◆ EXERCISE INSTRUCTIONS:
Every line of the records that holds the word "background" should be copied out.

PROVIDED RECORDS section start

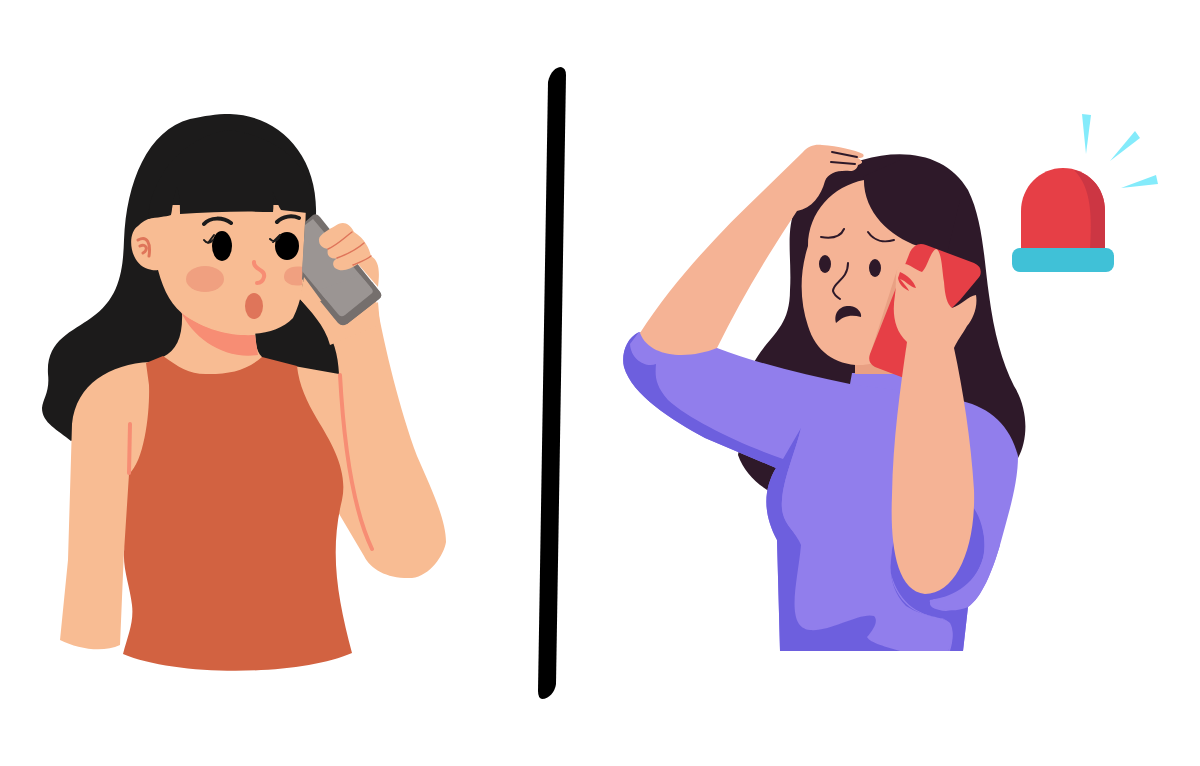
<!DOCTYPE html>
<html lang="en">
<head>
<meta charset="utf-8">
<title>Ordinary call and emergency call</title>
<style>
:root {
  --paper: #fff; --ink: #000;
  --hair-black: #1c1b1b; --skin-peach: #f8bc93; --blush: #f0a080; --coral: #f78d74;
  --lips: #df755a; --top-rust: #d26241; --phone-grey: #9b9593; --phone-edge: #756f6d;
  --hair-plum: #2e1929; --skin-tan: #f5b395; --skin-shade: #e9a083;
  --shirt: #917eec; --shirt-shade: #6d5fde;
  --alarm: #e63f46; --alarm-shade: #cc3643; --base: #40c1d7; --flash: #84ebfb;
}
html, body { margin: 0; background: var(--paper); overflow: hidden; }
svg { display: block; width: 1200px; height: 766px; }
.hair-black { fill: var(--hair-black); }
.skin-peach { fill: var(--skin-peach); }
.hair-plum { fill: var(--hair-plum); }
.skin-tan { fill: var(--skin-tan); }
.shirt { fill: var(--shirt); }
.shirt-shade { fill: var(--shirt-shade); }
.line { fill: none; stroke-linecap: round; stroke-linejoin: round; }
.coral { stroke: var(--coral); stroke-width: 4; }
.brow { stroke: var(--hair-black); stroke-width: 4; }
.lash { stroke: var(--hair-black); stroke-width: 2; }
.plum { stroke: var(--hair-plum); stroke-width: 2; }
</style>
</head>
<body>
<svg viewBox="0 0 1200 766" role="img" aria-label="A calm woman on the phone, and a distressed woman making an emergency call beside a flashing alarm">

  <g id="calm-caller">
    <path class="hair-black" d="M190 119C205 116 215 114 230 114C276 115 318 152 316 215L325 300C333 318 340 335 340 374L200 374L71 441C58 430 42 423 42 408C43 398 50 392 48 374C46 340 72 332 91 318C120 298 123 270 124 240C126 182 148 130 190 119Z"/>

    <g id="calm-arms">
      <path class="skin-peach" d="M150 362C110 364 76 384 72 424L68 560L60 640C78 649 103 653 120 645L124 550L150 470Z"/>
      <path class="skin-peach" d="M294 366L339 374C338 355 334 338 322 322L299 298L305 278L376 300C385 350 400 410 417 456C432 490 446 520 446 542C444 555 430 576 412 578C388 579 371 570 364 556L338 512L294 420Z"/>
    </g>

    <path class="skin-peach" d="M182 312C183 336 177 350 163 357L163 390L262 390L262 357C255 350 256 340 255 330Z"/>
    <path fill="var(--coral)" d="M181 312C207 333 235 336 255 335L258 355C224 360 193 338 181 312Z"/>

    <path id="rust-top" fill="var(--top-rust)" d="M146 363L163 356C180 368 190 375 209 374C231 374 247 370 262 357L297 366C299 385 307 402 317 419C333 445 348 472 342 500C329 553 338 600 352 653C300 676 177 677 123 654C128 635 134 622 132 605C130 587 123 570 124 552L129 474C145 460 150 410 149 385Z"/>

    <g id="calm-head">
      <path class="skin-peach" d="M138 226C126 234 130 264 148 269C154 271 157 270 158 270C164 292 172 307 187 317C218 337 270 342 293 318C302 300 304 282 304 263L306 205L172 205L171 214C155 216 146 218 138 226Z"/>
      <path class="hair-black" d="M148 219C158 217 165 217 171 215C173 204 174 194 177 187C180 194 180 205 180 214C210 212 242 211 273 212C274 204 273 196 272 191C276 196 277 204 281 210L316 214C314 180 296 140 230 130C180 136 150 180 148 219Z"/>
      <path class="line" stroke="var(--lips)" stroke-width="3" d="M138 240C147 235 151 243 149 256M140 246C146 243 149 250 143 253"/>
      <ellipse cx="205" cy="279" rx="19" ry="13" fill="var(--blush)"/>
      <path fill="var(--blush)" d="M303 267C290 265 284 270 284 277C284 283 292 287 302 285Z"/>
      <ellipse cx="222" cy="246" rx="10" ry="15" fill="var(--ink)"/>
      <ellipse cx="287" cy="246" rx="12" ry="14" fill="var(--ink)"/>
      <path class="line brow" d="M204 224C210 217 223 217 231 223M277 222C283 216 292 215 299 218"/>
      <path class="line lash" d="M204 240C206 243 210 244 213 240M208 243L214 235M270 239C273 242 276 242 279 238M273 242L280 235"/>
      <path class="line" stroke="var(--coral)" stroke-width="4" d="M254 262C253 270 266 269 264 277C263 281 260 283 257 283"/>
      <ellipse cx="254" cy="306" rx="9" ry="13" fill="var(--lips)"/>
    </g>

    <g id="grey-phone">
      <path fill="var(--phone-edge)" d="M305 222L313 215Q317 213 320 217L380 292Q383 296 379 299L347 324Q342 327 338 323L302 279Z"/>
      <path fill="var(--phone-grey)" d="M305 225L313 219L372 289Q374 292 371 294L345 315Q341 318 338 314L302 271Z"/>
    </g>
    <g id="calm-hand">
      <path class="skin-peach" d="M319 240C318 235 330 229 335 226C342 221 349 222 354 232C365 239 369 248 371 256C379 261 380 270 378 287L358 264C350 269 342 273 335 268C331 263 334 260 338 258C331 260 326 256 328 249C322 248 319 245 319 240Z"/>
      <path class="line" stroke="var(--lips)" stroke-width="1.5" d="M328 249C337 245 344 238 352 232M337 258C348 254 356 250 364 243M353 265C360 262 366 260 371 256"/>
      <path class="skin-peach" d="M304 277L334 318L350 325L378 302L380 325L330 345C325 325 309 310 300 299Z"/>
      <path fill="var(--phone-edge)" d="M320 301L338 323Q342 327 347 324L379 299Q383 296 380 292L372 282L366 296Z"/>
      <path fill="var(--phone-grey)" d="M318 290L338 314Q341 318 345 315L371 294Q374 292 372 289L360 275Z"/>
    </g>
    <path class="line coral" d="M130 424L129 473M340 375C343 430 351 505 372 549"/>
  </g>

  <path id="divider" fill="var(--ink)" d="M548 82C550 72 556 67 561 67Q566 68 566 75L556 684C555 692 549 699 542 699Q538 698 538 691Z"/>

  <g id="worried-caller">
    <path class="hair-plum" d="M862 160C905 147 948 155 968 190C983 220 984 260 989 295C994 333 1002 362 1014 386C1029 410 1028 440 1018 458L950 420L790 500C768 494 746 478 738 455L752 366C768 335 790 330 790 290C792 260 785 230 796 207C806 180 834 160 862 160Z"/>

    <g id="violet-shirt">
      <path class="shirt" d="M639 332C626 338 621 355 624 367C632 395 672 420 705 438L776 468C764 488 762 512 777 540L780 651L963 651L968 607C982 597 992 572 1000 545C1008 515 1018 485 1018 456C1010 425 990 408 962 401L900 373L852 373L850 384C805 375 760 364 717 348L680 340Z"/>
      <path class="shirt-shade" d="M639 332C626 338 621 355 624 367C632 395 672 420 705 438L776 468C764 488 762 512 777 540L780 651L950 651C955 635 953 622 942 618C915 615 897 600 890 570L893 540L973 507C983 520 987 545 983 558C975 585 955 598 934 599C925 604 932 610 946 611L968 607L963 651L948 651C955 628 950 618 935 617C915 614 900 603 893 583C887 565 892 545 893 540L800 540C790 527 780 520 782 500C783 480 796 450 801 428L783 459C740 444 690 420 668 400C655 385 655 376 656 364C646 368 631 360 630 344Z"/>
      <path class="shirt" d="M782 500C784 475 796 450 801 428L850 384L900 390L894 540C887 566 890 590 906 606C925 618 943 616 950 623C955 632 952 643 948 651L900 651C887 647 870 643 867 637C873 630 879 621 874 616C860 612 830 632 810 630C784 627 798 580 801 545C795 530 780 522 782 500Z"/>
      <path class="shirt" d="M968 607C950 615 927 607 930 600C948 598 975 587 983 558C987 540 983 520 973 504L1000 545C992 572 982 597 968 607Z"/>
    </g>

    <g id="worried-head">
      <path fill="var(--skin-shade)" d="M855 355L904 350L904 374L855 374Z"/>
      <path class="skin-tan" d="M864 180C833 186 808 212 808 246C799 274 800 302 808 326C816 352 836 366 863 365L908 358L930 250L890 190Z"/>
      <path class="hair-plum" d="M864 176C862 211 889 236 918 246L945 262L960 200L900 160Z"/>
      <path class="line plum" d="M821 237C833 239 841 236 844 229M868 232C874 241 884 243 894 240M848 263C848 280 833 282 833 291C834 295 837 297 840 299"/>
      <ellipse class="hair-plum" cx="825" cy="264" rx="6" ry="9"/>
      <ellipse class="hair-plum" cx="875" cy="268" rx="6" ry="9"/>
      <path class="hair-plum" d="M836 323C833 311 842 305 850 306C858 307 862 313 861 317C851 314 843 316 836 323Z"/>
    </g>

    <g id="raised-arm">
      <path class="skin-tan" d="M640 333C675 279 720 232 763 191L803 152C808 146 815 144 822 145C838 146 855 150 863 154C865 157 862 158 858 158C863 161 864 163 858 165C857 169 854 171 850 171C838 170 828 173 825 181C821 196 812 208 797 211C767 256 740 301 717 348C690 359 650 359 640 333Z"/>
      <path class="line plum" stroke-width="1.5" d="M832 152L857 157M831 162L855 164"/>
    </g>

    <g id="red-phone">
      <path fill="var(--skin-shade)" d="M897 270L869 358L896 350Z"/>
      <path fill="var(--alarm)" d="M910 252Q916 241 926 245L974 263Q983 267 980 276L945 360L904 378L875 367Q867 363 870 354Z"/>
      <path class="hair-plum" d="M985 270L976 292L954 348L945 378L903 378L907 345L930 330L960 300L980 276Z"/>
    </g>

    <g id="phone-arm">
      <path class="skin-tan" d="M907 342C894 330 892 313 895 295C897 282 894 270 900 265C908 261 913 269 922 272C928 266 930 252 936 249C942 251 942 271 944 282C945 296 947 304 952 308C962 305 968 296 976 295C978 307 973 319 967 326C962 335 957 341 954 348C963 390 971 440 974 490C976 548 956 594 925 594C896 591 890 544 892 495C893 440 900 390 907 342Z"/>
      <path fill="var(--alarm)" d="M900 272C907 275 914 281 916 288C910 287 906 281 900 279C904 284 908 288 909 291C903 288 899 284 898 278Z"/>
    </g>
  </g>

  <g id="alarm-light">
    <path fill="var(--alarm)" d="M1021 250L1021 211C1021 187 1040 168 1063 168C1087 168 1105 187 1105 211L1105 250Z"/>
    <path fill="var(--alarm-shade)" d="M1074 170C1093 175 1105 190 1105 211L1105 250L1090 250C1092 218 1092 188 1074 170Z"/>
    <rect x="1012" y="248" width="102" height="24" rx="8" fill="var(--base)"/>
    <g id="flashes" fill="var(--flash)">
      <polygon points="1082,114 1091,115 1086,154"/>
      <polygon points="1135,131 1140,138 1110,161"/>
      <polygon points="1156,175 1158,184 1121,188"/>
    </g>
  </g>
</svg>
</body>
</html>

PROVIDED RECORDS section end
PROVIDED RECORDS section start

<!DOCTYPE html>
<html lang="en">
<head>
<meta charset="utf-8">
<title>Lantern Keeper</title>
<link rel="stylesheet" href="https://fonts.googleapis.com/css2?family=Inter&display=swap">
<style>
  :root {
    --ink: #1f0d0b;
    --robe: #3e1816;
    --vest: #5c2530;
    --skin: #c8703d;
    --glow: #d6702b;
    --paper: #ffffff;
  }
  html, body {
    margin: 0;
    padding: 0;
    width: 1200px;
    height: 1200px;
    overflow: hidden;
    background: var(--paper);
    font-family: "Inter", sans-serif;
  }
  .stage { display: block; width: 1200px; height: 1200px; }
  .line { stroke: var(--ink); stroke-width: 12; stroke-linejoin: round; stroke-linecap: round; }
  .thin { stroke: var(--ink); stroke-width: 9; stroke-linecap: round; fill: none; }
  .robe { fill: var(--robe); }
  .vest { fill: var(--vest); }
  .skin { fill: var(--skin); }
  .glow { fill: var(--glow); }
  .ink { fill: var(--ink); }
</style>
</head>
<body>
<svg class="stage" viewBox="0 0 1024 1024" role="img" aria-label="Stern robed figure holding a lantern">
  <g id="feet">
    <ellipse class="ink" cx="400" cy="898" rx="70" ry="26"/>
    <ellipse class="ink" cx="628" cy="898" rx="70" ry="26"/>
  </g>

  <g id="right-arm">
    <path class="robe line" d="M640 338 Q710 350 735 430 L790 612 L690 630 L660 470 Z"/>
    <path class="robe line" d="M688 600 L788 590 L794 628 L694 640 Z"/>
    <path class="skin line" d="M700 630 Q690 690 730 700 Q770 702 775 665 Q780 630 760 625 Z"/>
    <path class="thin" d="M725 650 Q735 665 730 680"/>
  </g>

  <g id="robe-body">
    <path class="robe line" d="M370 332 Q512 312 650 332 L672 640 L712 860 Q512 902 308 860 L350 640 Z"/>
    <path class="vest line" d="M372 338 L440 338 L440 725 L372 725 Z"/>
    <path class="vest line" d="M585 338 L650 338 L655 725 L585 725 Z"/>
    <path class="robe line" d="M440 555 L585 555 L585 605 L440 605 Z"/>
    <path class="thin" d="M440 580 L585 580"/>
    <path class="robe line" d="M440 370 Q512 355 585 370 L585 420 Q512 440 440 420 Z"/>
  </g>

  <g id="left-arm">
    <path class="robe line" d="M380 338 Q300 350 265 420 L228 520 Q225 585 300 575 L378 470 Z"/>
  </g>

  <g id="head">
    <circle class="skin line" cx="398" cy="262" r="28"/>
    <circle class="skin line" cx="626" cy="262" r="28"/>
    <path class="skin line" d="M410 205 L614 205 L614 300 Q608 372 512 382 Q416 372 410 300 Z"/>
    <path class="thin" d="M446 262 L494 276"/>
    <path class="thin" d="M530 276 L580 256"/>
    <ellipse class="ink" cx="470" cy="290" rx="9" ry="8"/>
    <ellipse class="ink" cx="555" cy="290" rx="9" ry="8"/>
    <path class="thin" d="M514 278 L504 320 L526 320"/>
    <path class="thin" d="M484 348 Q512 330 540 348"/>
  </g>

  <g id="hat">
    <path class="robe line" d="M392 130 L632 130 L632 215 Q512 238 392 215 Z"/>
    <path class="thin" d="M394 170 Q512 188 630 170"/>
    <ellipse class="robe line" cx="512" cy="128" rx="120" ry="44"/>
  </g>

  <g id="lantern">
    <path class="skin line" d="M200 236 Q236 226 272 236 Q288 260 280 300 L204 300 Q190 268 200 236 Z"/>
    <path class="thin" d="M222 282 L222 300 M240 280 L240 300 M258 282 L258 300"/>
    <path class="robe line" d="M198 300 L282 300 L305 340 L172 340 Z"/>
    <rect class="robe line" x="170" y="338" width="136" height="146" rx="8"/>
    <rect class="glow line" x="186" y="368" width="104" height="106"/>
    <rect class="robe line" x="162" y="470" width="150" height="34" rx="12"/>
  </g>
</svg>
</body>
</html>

PROVIDED RECORDS section end

◆ THE COMPLETED TASK:
html, body { margin: 0; background: var(--paper); overflow: hidden; }
    background: var(--paper);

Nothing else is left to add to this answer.